### [TASK DETAILS]
From the first line of the entries below through the line holding "hidden; background: var(--paper);", write out every line exactly, please, and leave out the pictures.

### [DATA FOR THE TASK]
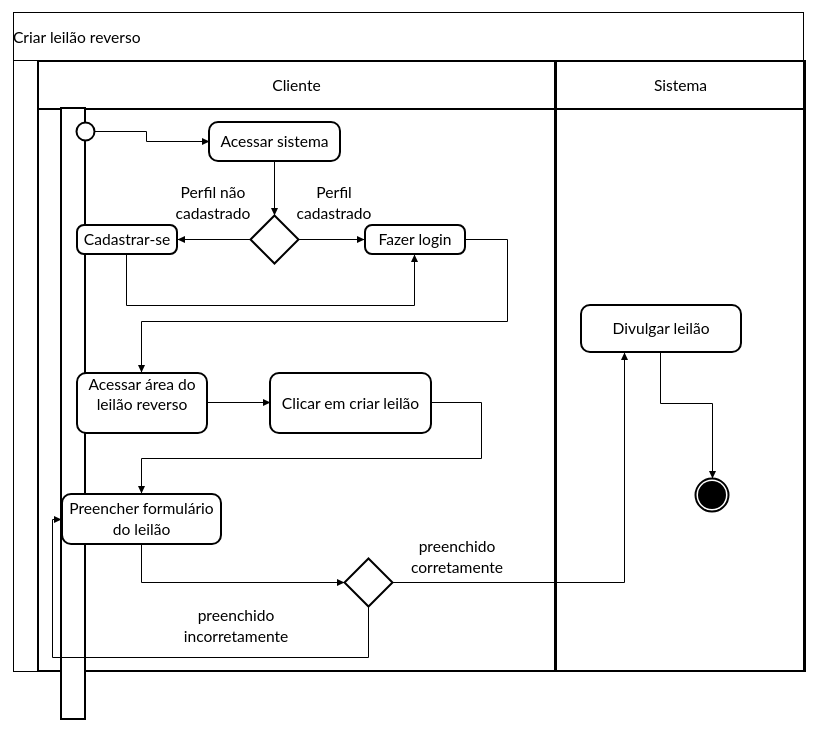
<!DOCTYPE html>
<html lang="pt-BR">
<head>
<meta charset="utf-8">
<title>Criar leilão reverso</title>
<style>
:root { --ink: #000; --paper: #fff; }
* { box-sizing: border-box; margin: 0; padding: 0; }
html, body { width: 817px; height: 732px; overflow: hidden; background: var(--paper); }
body { color: var(--ink); font: 15.6px/21px Lato, "Open Sans", sans-serif; }
.diagram { position: relative; width: 817px; height: 732px; overflow: hidden; }
.pool { position: absolute; left: 13px; top: 12px; width: 791px; height: 660px; border: 1px solid var(--ink); }
.pool-title { height: 48px; margin-left: -1px; border-bottom: 1px solid var(--ink); font-size: inherit; font-weight: 400; line-height: 48px; }
.lanes { position: absolute; left: 37px; top: 60px; width: 769px; height: 612px; display: grid; grid-template-columns: 519px 250px; }
.lane { border: 2px solid var(--ink); }
.lane + .lane { margin-left: -1px; }
.lane h2 { height: 48px; border-bottom: 2px solid var(--ink); font-size: inherit; font-weight: 400; line-height: 46px; text-align: center; }
.activation { position: absolute; left: 60px; top: 107px; width: 26px; height: 613px; border: 2px solid var(--ink); background: var(--paper); }
.flows { position: absolute; left: 0; top: 0; }
.flow { fill: none; stroke: var(--ink); stroke-width: 1; marker-end: url(#arrow); }
.shape { fill: var(--paper); stroke: var(--ink); stroke-width: 2; }
.solid { fill: var(--ink); }
.action { position: absolute; display: flex; align-items: center; justify-content: center; border: 2px solid var(--ink); border-radius: 10px; background: var(--paper); text-align: center; white-space: nowrap; }
.access { left: 208px; top: 121px; width: 133px; height: 41px; }
.register { left: 76px; top: 224px; width: 102px; height: 31px; border-radius: 8px; }
.login { left: 364px; top: 224px; width: 102px; height: 31px; border-radius: 8px; }
.area { left: 76px; top: 372px; width: 132px; height: 62px; align-items: flex-start; line-height: 20px; }
.create { left: 269px; top: 372px; width: 163px; height: 62px; }
.form { left: 61px; top: 493px; width: 161px; height: 52px; }
.publish { left: 580px; top: 304px; width: 162px; height: 49px; }
.guard { position: absolute; width: 130px; text-align: center; white-space: nowrap; }
.guard-new { left: 148px; top: 182px; }
.guard-known { left: 269px; top: 182px; }
.guard-valid { left: 392px; top: 536px; }
.guard-invalid { left: 171px; top: 605px; }
</style>
</head>
<body>
<main class="diagram">
  <section class="pool"><h1 class="pool-title">Criar leilão reverso</h1></section>
  <div class="lanes">
    <section class="lane"><h2>Cliente</h2></section>
    <section class="lane"><h2>Sistema</h2></section>
  </div>
  <div class="activation"></div>

  <div class="action access">Acessar sistema</div>
  <div class="action register">Cadastrar-se</div>
  <div class="action login">Fazer login</div>
  <div class="action area">Acessar área do<br>leilão reverso</div>
  <div class="action create">Clicar em criar leilão</div>
  <div class="action form">Preencher formulário<br>do leilão</div>
  <div class="action publish">Divulgar leilão</div>

  <svg class="flows" width="817" height="732" viewBox="0 0 817 732" aria-hidden="true">
    <defs>
      <marker id="arrow" markerWidth="8" markerHeight="8" refX="7" refY="4" orient="auto" markerUnits="userSpaceOnUse">
        <polygon class="solid" points="0,0.5 7.5,4 0,7.5"/>
      </marker>
    </defs>
    <g class="connections">
      <path class="flow" d="M95 131.5H146.5V141.5H209"/>
      <path class="flow" d="M274.5 162V215"/>
      <path class="flow" d="M251 239.5H178"/>
      <path class="flow" d="M298 239.5H364"/>
      <path class="flow" d="M126.5 255V305.5H414.5V255"/>
      <path class="flow" d="M465 239.5H507.5V321.5H141.5V372"/>
      <path class="flow" d="M207 402.5H270"/>
      <path class="flow" d="M431 402.5H481.5V458.5H141.5V493"/>
      <path class="flow" d="M141.5 545V582.5H344"/>
      <path class="flow" d="M392 582.5H624.5V353"/>
      <path class="flow" d="M368.5 606V657.5H52.5V519.5H61"/>
      <path class="flow" d="M660.5 353V403.5H712.5V478"/>
    </g>
    <circle class="shape" cx="85.5" cy="131.5" r="9"/>
    <polygon class="shape" points="274.5,215.5 298.5,239.5 274.5,263.5 250.5,239.5"/>
    <polygon class="shape" points="368.5,558.5 392.5,582.5 368.5,606.5 344.5,582.5"/>
    <circle class="shape" cx="712" cy="495" r="16.5"/>
    <circle class="solid" cx="712" cy="495" r="14"/>
  </svg>

  <p class="guard guard-new">Perfil não<br>cadastrado</p>
  <p class="guard guard-known">Perfil<br>cadastrado</p>
  <p class="guard guard-valid">preenchido<br>corretamente</p>
  <p class="guard guard-invalid">preenchido<br>incorretamente</p>
</main>
</body>
</html>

### [EXPECTED ANSWER]
<!DOCTYPE html>
<html lang="pt-BR">
<head>
<meta charset="utf-8">
<title>Criar leilão reverso</title>
<style>
:root { --ink: #000; --paper: #fff; }
* { box-sizing: border-box; margin: 0; padding: 0; }
html, body { width: 817px; height: 732px; overflow: hidden; background: var(--paper); }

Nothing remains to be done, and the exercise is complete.